▶ [Data records]:
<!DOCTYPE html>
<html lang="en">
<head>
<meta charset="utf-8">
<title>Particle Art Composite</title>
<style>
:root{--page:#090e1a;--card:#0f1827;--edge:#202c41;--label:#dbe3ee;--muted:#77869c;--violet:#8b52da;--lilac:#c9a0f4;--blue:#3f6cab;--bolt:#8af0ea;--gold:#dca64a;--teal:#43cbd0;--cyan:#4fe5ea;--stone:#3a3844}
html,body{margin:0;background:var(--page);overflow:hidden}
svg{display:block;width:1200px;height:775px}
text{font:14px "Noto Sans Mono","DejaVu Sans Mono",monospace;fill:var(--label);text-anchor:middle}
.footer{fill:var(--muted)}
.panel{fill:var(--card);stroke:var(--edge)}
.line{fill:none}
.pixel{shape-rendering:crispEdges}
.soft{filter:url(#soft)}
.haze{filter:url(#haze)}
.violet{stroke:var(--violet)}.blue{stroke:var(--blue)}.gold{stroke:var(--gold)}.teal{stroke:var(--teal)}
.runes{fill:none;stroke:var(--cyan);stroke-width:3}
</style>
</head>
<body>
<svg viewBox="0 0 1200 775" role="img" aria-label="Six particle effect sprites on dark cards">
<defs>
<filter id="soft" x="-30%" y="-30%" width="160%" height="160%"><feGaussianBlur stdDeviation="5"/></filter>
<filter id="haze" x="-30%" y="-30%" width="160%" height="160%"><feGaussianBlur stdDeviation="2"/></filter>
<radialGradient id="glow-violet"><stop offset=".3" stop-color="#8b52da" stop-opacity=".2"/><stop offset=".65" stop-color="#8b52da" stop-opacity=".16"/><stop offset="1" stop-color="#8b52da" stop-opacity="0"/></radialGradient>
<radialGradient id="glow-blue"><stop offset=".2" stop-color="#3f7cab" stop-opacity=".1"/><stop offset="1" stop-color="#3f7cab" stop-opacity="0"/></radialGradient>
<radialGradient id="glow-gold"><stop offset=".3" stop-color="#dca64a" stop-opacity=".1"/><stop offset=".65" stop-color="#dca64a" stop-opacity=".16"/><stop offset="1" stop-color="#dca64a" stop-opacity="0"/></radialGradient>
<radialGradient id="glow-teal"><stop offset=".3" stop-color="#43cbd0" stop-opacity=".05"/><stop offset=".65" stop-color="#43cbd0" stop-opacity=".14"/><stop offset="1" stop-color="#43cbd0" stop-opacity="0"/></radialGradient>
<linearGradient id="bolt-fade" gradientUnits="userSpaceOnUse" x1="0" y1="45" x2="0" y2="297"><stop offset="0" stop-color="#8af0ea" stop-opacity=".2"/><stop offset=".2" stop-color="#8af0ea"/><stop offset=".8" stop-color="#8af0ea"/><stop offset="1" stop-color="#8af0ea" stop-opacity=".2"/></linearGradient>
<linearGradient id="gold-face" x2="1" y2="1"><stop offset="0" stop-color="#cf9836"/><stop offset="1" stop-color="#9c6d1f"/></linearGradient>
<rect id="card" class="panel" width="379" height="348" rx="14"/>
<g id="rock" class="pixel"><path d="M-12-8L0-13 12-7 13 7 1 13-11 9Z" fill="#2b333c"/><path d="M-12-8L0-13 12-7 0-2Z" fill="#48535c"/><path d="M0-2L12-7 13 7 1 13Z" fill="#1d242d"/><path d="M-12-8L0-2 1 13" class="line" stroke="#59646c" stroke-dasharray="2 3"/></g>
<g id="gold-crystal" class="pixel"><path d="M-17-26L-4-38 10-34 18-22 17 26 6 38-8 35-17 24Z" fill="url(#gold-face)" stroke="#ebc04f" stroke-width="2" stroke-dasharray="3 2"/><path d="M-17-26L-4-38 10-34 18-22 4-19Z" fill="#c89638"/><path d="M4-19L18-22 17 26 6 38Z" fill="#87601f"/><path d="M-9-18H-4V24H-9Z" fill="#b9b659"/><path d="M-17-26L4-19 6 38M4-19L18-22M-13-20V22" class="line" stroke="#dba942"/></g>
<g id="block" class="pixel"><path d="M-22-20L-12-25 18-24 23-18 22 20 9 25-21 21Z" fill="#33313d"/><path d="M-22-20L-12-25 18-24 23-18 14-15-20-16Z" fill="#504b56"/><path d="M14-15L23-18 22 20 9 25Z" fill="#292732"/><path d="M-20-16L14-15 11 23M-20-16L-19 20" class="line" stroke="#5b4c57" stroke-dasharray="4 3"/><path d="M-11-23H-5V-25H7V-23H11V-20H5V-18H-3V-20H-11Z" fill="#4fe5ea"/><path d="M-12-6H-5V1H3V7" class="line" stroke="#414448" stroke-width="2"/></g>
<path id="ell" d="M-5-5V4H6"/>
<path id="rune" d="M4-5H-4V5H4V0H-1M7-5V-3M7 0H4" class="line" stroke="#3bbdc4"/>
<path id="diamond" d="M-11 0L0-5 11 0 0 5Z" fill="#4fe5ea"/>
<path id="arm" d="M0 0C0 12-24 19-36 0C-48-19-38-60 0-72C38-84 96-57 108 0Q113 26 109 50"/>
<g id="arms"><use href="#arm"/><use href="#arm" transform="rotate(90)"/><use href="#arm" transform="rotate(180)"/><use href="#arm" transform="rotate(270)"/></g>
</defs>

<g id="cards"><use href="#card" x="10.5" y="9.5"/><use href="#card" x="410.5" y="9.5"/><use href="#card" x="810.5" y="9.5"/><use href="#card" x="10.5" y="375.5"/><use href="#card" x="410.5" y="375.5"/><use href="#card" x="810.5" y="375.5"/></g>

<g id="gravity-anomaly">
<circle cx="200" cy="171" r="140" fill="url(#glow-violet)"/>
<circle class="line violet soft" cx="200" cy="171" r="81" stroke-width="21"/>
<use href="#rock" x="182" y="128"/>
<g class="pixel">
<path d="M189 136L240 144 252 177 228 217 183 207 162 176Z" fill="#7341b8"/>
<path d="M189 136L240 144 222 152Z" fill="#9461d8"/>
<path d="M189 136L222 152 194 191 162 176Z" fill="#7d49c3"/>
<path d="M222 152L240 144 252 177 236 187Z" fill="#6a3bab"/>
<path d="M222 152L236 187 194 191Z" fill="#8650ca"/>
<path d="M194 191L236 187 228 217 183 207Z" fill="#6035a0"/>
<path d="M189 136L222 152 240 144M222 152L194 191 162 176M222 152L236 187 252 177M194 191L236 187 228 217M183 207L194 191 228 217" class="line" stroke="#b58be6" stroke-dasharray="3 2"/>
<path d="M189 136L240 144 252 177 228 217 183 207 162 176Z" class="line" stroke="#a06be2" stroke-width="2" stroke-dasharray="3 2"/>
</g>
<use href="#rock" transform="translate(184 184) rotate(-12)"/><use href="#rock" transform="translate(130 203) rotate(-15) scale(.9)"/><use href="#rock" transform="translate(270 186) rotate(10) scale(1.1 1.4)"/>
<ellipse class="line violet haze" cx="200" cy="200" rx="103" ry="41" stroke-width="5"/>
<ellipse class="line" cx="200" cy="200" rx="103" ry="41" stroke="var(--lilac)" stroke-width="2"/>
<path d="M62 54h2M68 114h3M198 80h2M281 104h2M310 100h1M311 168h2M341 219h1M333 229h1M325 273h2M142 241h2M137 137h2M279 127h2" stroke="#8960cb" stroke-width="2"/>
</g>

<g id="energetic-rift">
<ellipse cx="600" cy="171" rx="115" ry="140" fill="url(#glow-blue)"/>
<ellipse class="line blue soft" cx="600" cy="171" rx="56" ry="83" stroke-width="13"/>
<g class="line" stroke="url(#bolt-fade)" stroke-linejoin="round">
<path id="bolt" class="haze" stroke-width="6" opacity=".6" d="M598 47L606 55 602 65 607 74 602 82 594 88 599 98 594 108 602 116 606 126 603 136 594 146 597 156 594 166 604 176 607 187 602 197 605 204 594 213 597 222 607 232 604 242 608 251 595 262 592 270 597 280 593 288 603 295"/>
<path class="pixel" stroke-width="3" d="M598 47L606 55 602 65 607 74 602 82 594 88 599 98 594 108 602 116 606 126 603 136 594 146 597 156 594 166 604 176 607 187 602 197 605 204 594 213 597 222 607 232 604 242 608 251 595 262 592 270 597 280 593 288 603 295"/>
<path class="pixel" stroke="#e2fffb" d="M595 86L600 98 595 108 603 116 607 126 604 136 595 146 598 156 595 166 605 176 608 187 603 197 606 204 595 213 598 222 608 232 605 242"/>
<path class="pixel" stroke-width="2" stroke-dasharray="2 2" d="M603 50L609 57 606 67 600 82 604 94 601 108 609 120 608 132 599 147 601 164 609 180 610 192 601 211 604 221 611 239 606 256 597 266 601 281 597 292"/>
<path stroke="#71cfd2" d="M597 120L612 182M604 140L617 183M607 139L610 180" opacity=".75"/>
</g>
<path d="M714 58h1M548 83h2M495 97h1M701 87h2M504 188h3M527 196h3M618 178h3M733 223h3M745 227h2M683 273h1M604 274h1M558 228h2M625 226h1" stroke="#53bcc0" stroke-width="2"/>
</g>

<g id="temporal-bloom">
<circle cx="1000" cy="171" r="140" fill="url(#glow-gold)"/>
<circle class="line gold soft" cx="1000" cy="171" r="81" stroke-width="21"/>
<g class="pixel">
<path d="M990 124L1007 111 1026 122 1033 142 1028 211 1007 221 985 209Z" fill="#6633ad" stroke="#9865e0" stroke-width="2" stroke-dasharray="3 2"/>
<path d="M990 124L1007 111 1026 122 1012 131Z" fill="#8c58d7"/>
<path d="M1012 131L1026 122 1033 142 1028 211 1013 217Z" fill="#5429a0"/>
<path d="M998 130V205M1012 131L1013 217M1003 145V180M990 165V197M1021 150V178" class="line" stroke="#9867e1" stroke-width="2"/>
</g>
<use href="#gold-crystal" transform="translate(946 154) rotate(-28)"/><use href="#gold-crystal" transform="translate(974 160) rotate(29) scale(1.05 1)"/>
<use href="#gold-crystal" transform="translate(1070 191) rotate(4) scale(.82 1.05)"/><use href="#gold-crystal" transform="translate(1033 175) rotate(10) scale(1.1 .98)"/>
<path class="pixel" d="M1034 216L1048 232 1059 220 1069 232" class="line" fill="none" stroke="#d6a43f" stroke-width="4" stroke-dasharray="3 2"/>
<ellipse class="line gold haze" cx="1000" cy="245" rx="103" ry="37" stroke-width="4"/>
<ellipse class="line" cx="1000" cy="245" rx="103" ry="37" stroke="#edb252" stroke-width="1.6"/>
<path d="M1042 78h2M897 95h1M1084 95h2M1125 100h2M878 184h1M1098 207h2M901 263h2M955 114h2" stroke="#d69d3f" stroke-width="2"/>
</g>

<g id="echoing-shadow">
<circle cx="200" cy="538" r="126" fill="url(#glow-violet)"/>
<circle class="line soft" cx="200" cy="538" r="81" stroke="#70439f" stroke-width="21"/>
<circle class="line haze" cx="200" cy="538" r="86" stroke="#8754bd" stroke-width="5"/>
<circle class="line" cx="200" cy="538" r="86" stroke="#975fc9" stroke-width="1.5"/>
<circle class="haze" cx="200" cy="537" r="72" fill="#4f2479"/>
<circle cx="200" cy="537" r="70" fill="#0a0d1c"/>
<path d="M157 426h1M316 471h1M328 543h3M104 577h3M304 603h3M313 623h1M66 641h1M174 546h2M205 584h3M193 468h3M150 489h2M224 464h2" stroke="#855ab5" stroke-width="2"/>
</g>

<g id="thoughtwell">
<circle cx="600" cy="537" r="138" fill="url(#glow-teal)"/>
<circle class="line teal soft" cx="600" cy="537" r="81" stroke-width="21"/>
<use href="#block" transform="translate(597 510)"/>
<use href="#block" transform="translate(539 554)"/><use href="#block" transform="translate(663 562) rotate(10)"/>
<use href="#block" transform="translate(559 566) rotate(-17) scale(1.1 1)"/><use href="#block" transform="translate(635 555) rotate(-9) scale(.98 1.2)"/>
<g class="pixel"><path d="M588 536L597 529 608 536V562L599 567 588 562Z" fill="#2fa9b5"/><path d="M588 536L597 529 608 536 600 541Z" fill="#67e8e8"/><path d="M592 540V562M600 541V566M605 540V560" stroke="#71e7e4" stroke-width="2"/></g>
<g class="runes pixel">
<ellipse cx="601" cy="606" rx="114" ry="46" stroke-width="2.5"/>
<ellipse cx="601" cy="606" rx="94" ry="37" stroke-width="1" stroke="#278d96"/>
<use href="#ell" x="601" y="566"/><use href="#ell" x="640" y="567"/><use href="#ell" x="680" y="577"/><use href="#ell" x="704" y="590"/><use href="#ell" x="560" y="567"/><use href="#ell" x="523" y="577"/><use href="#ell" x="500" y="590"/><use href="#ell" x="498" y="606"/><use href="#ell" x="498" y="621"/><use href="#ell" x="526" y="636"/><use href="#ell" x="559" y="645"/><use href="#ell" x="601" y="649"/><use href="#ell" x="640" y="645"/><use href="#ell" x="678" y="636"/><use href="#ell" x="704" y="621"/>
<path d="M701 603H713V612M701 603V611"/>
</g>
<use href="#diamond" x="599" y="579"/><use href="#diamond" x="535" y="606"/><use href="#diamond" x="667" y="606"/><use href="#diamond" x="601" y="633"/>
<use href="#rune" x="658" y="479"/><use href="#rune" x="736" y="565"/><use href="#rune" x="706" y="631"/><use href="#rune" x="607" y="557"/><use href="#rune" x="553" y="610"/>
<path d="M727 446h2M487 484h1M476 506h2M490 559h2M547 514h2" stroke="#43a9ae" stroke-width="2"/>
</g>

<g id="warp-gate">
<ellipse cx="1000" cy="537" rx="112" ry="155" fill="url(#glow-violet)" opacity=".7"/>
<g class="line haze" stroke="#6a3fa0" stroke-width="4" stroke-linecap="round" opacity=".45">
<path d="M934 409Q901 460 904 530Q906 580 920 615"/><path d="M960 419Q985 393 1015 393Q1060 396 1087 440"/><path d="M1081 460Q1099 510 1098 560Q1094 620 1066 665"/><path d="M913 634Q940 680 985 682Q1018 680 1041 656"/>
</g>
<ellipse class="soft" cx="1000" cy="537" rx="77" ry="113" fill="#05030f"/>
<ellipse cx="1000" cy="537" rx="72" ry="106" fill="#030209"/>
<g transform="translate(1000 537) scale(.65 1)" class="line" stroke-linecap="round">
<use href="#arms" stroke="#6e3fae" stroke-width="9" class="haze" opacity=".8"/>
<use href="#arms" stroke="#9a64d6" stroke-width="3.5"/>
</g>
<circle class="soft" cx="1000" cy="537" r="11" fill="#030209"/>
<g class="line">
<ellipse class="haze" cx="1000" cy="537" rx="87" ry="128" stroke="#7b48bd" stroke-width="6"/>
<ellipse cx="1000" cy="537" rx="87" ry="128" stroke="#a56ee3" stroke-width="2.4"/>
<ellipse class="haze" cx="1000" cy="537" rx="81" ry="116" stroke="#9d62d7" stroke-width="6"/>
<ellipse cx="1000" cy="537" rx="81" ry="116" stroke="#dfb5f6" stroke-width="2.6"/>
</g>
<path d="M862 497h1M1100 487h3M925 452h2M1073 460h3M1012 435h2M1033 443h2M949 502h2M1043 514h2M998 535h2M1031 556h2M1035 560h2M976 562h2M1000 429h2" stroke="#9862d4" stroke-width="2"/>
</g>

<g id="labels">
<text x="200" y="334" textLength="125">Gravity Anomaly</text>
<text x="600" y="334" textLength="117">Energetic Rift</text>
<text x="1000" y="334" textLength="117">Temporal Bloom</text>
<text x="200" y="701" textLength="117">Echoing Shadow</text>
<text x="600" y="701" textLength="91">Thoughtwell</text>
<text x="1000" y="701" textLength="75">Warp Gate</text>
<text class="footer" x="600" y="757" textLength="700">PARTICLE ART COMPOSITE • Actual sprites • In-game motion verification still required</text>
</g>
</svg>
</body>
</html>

▶ [Required action]:
Where in the records above does the word "stdDeviation" appear? Copy each line that holds it.

▶ [Task output]:
<filter id="soft" x="-30%" y="-30%" width="160%" height="160%"><feGaussianBlur stdDeviation="5"/></filter>
<filter id="haze" x="-30%" y="-30%" width="160%" height="160%"><feGaussianBlur stdDeviation="2"/></filter>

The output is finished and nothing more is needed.